welcome; however, the editors recommend a
©2013 University of Puget Sound. All rights
reserved. No portion of this publication may
be reproduced without written permission.
The opinions expressed in
of the authors and do not necessarily reflect
official policy of the university.
that were taken, we think, in 1920. A note written
in pencil and fountain pen on the back says this
is the “new campus site,” and that the man in the
dark coat and bowler standing near the path is
President Todd. (Take a look at pages 36–37 for
an aerial account of how the campus has evolved
since the pictures were taken.) A page from the
Quarterly Bulletin of the College of Puget Sound
Vol. XII, Oct. 1920, No. 4) presents a nautically
themed fundraising appeal for the then-proto-
This was selected with great care. Months of
painstaking study were involved. Sr. Edward H.
Todd, President, sought opinions of prominent
educators and representative citizens freely.
Three street car lines approach it from dif-
ferent sides, and it is fifteen minutes ride from
the center of the down town business district.
The tract is decidedly compact, forming
practically a rectangle of nearly equal sides, com-
prising about forty acres, which is rather remark-
able when one considers its size and proximity to
a fine residence portion of this city.
One ship sails East and another sails West
With the self same winds that blow.
Tis the set of the sail, and not the gale
That determines the way they go.’
We address this bulletin to friends, former
students, and alumni with greetings and some
items of news which we think will be interesting.
With it goes an invitation to set
hold the wheel, so that the home port may be
made in June, 1921.
It is very proper that those who set sail from
the harbor of the College should receive and
accept this invitation.
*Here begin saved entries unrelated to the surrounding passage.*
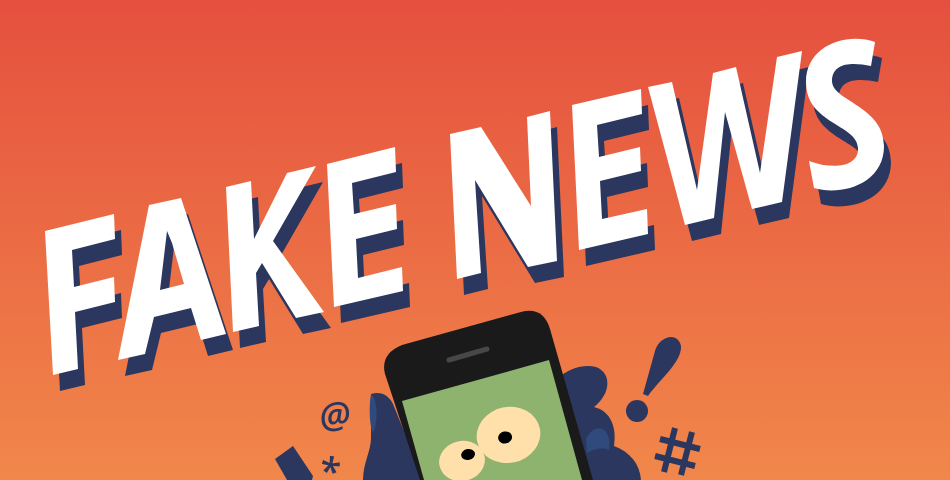
<!DOCTYPE html>
<html lang="en">
<head>
<meta charset="utf-8">
<title>Fake News</title>
<style>
:root {
  --sky-top: #e5503e;
  --sky-bottom: #f1874a;
  --navy: #2c375f;
  --nail: #2f4a7c;
  --white: #fff;
  --phone: #1a1a1a;
  --speaker: #474747;
  --screen: #8db36f;
  --eye: #ffdfaa;
}
html, body { margin: 0; }
.banner {
  position: relative;
  width: 950px;
  height: 480px;
  overflow: hidden;
  background: linear-gradient(var(--sky-top), var(--sky-bottom));
}
.banner svg { position: absolute; inset: 0; display: block; }
.title-shadow, .hand, .symbols { fill: var(--navy); }
.title-face { fill: var(--white); }
.nail { fill: var(--nail); }
.phone-body, .pupil { fill: var(--phone); }
.pupil { fill: #000; }
.speaker { stroke: var(--speaker); stroke-width: 5; stroke-linecap: round; }
.screen { fill: var(--screen); }
.eye { fill: var(--eye); }
.hash { stroke: var(--navy); stroke-width: 6; fill: none; }
.sign { font-family: "Open Sans", "Noto Sans", sans-serif; font-weight: 600; text-anchor: middle; }
</style>
</head>
<body>
<main class="banner">
  <svg width="950" height="480" viewBox="0 0 950 480">
    <defs>
      <g id="headline">
        <path d="M45 231L114 214L115 239L72 250L74 287L114 277L115 302L75 312L78 369L53 375Z"/>
        <path fill-rule="evenodd" d="M149 205L181 198L226 334L201 340L191 308L154 317L145 354L118 360ZM167 231L160 290L184 284L172 243Z"/>
        <path d="M226 187L251 181L254 239L287 173L316 166L273 241L324 312L296 318L262 263L256 273L259 326L233 332Z"/>
        <path d="M327 164L395 147L396 172L352 183L354 214L396 204L397 229L356 239L358 278L402 267L403 291L334 307Z"/>
        <path d="M450 134L481 127L531 206L527 117L550 111L557 261L528 267L475 180L481 273L457 279Z"/>
        <path d="M572 105L641 89L642 114L597 125L599 157L640 147L641 171L600 181L602 219L647 209L648 234L579 250Z"/>
        <path d="M648 87L672 82L697 190L713 73L736 67L760 173L777 57L802 51L782 202L752 209L725 112L714 218L685 225Z"/>
        <path d="M875 42C846 32 806 46 806 82C806 124 857 124 858 148C859 167 833 170 809 161L814 188C840 196 884 185 884 146C884 106 832 101 832 81C832 62 853 62 871 66Z"/>
      </g>
    </defs>

    <g role="img" aria-label="FAKE NEWS">
      <use class="title-shadow" href="#headline" x="7" y="16"/>
      <use class="title-face" href="#headline"/>
    </g>

    <g class="hand">
      <path d="M371 394C382 391 389 396 393 404L424 480H363C363 463 371 451 371 438Z"/>
      <path d="M555 380C570 367 585 364 596 367C612 373 611 394 594 407C611 411 617 428 614 446C630 452 640 464 641 480H570Z"/>
      <path class="nail" d="M371 394C378 398 378 424 373 433C369 425 369 405 371 394Z"/>
      <path class="nail" d="M586 439C591 428 601 425 606 432C610 438 610 444 609 450C602 447 594 449 587 453Z"/>
    </g>

    <g class="phone">
      <path class="phone-body" d="M420 480L385 374Q380 354 402 345L521 312Q543 306 550 329L593 480Z"/>
      <line class="speaker" x1="449" y1="360" x2="487" y2="349"/>
      <path class="screen" d="M402 401L549 360L582 480H424Z"/>
      <ellipse class="eye" cx="462" cy="461" rx="23" ry="20" transform="rotate(-12 462 461)"/>
      <ellipse class="eye" cx="508.5" cy="435" rx="32" ry="28" transform="rotate(-12 508 435)"/>
      <ellipse class="pupil" cx="468" cy="454.5" rx="7" ry="5.5" transform="rotate(-12 468 454)"/>
      <ellipse class="pupil" cx="505" cy="437.5" rx="7" ry="6" transform="rotate(-12 505 437)"/>
    </g>

    <g class="symbols">
      <path d="M643 394L655 351C659 336 678 331 681 346C682 362 660 379 648 396Z"/>
      <circle cx="637" cy="411" r="11"/>
      <path class="hash" d="M675 428L664 472M692 432L681 475M660 439L700 449M655 456L695 466"/>
      <path d="M275 459L293 446L313 476L312 480H287Z"/>
      <text class="sign" x="335" y="428" font-size="36" font-style="italic" transform="rotate(-6 335 418)">@</text>
      <text class="sign" x="331" y="485" font-size="38" transform="rotate(8 331 464)">*</text>
    </g>
  </svg>
</main>
</body>
</html>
We have often craved to
behold a fleet of these life-vessels come into port
at Commencement time. Their cargoes would
be various, but they would all go to make a great
Next June the harbor will be prepared to
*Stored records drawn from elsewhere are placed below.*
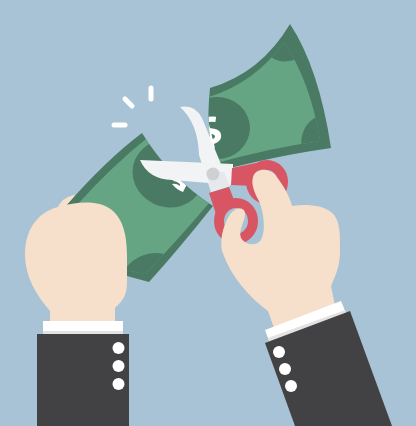
<!DOCTYPE html>
<html lang="en">
<head>
<meta charset="utf-8">
<title>Cutting a banknote</title>
<style>
:root {
  --sky: #a7c3d5;
  --note-edge: #4a7a63;
  --note: #65a583;
  --skin: #f6e0cb;
  --sleeve: #424143;
  --cuff-shade: #e3e2e0;
  --white: #ffffff;
  --blade: #f1f3f5;
  --blade-shade: #e6e9ec;
  --pivot: #cfd0d2;
  --handle: #d85563;
}
html, body { margin: 0; padding: 0; overflow: hidden; background: var(--sky); }
svg { display: block; width: 416px; height: 426px; }
.sky { fill: var(--sky); }
.note-edge { fill: var(--note-edge); }
.note { fill: var(--note); }
.skin { fill: var(--skin); }
.sleeve { fill: var(--sleeve); }
.cuff { fill: var(--white); }
.cuff-shade { fill: var(--cuff-shade); }
.buttons { fill: var(--white); }
.blade { fill: var(--blade); }
.blade-shade { fill: var(--blade-shade); }
.pivot { fill: var(--pivot); }
.handle { fill: var(--handle); }
.ring { fill: none; stroke: var(--handle); stroke-width: 10; }
.sparks { stroke: var(--white); stroke-width: 5; stroke-linecap: round; }
.dollar { fill: var(--white); font: 700 43px "Open Sans", "Noto Sans", sans-serif; text-anchor: middle; }
</style>
</head>
<body>
<svg viewBox="0 0 416 426" role="img" aria-label="Two hands cutting a dollar note with scissors">
  <defs>
    <clipPath id="right-half"><path d="M210 88Q261 73 290 24Q319 68 331 148Q280 155 214 172Q206 125 210 88Z"/></clipPath>
    <clipPath id="right-field"><path d="M209 97Q256 82 284 42Q311 83 320 141Q270 148 213 164Q206 125 209 97Z"/></clipPath>
    <clipPath id="left-half"><path d="M142 133Q106 160 65 207L127 276L149 282Q178 250 213 206Q169 177 142 133Z"/></clipPath>
    <clipPath id="left-field"><path d="M146 139Q112 166 75 207L125 270L145 274Q176 242 209 203Q170 178 146 139Z"/></clipPath>
  </defs>

  <rect class="sky" width="416" height="426"/>

  <g class="sparks">
    <line x1="151" y1="88" x2="151" y2="99"/>
    <line x1="125" y1="99" x2="132" y2="106"/>
    <line x1="114" y1="125" x2="125" y2="125"/>
  </g>

  <g id="note-right" clip-path="url(#right-half)">
    <rect class="note-edge" x="200" y="20" width="135" height="156"/>
    <g clip-path="url(#right-field)">
      <rect class="note" x="200" y="20" width="135" height="156"/>
      <g class="note-edge">
        <ellipse cx="288" cy="43" rx="23" ry="18" transform="rotate(-16 288 43)"/>
        <ellipse cx="324" cy="139" rx="22" ry="25" transform="rotate(28 324 139)"/>
        <ellipse cx="217" cy="128" rx="33" ry="31"/>
      </g>
    </g>
    <text class="dollar" transform="translate(213 146) rotate(-14)">$</text>
  </g>

  <path id="left-thumb" class="skin" d="M57 209Q62 197 74 195L84 200L76 214Z"/>
  <g id="note-left" clip-path="url(#left-half)">
    <rect class="note-edge" x="60" y="130" width="156" height="155"/>
    <g clip-path="url(#left-field)">
      <rect class="note" x="60" y="130" width="156" height="155"/>
      <g class="note-edge">
        <ellipse cx="168" cy="174" rx="36" ry="33" transform="rotate(25 168 174)"/>
        <ellipse cx="150" cy="274" rx="28" ry="20" transform="rotate(-20 150 274)"/>
      </g>
    </g>
    <path class="cuff" d="M163 174L188 182L183 192Q177 190 172 184Q176 183 180 186Q181 183 174 181Z"/>
  </g>

  <g id="scissors">
    <path class="blade" d="M180 107Q195 104 202 118L230 186L211 192L199 155Q198 123 180 107Z"/>
    <path class="blade" d="M140 160L233 164V185L172 180Q148 179 140 160Z"/>
    <path class="blade-shade" d="M206 170L224 172L230 186L211 192Z"/>
    <circle class="pivot" cx="213" cy="174" r="6.5"/>
    <path class="handle" d="M232 168L256 163L255 186L231 185Z"/>
    <path class="handle" d="M209 193L229 187L236 205L217 217Z"/>
    <ellipse class="ring" cx="267" cy="182" rx="16" ry="17"/>
    <ellipse class="ring" cx="236" cy="221" rx="17" ry="18"/>
  </g>

  <g id="left-arm">
    <path class="skin" d="M50 322V311C36 295 25 276 25 255C25 226 41 210 62 206C79 201 98 201 109 208C123 217 127 235 127 256V283C127 297 121 302 115 308V322Z"/>
    <rect class="cuff" x="43" y="321" width="80" height="13"/>
    <rect class="cuff-shade" x="43" y="331" width="80" height="3"/>
    <path class="sleeve" d="M37 334H129V426H37Z"/>
    <g class="buttons">
      <circle cx="118.500" cy="348" r="6"/>
      <circle cx="118.500" cy="366" r="6"/>
      <circle cx="118.500" cy="384" r="6"/>
    </g>
  </g>

  <g id="right-arm">
    <path class="skin" d="M274 328L268 311C249 297 231 277 222 251C220 241 222 228 229 216C234 207 245 206 245 214C245 222 238 230 241 238C246 246 257 246 261 240C266 231 264 213 259 201C254 192 251 184 253 177C256 167 270 168 276 176C284 186 290 197 292 206C306 204 322 205 331 212C341 220 340 236 340 252C340 266 335 277 331 286L335 306Z"/>
    <path class="cuff" d="M265 330L341 301L346 313L269 341Z"/>
    <path class="cuff-shade" d="M268 338L345 310L346 313L269 341Z"/>
    <path class="sleeve" d="M265 343L350 311L392 426H295Z"/>
    <g class="buttons">
      <circle cx="279" cy="352" r="6"/>
      <circle cx="285" cy="369" r="6"/>
      <circle cx="291" cy="386" r="6"/>
    </g>
  </g>
</svg>
</body>
</html>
receive you. Anchorage will be supplied, gang
planks in plenty, all set for a successful landing.
The dedication of the new campus as the corner-
stone of the Greater College will be completed.
helped to make the College of Puget
Sound of today, and you ought to have some-
thing to do with the making of it tomorrow.”
A short video on how the cover photo was made is
Notes and thanks
There are a lot of people to thank for their as-
sistance in preparing this big birthday edition
John Finney ’67, P’94, retired registrar here
at the college and, we have observed, a man who
loves discovering and documenting, not only
wrote about his experience as a student study-
ing abroad in Austria and about the steadying
influence of President Edward Todd, he also at
our pleading spent who knows how many hours
checking and supplementing the appendix at the
back of this issue. Because it was John doing the
research we can assure you it is accurate, and we
think it will become the go-to quick-reference
for Puget Sound history.
Library Director Jane Carlin and archivist
Elizabeth Stiles Knight were immensely support-
ive, and they even allowed us to take precious
items out of the archives and photograph them.
To help facilitate the cover photo: The
Department of Theatre Arts provided dressing
rooms for our student models, and Costume
Shop Supervisor Mishka Navarre allowed full
access to the collection she oversees there;
Professor Gerard Morris lent us his personal
trombone; and the athletics department lent a
pair of shoulder pads for our green-and-gold-era
a quasquicentennial apology. A
college and its people have a
of stories to tell
after 125 years, and, while we would like to very
much, it’s simply not possible in a single edition
even an expanded one like this, to be
comprehensive. So we hope you’ll forgive us if
your favorite class or classmate, or activity, or
other memory among the gajillion life-altering
things that happened at your old school isn’t
About six months ago in these pages we
asked readers to tell us stories about Puget
Sound. A selection of those remembrances, along
with a few we commissioned, are what you’ve
seen here. But the storytelling doesn’t have to
stop. We encourage you to tell your tale of Puget
Sound or upload a photo or two at the 125th
anniversary website we’ve made at www.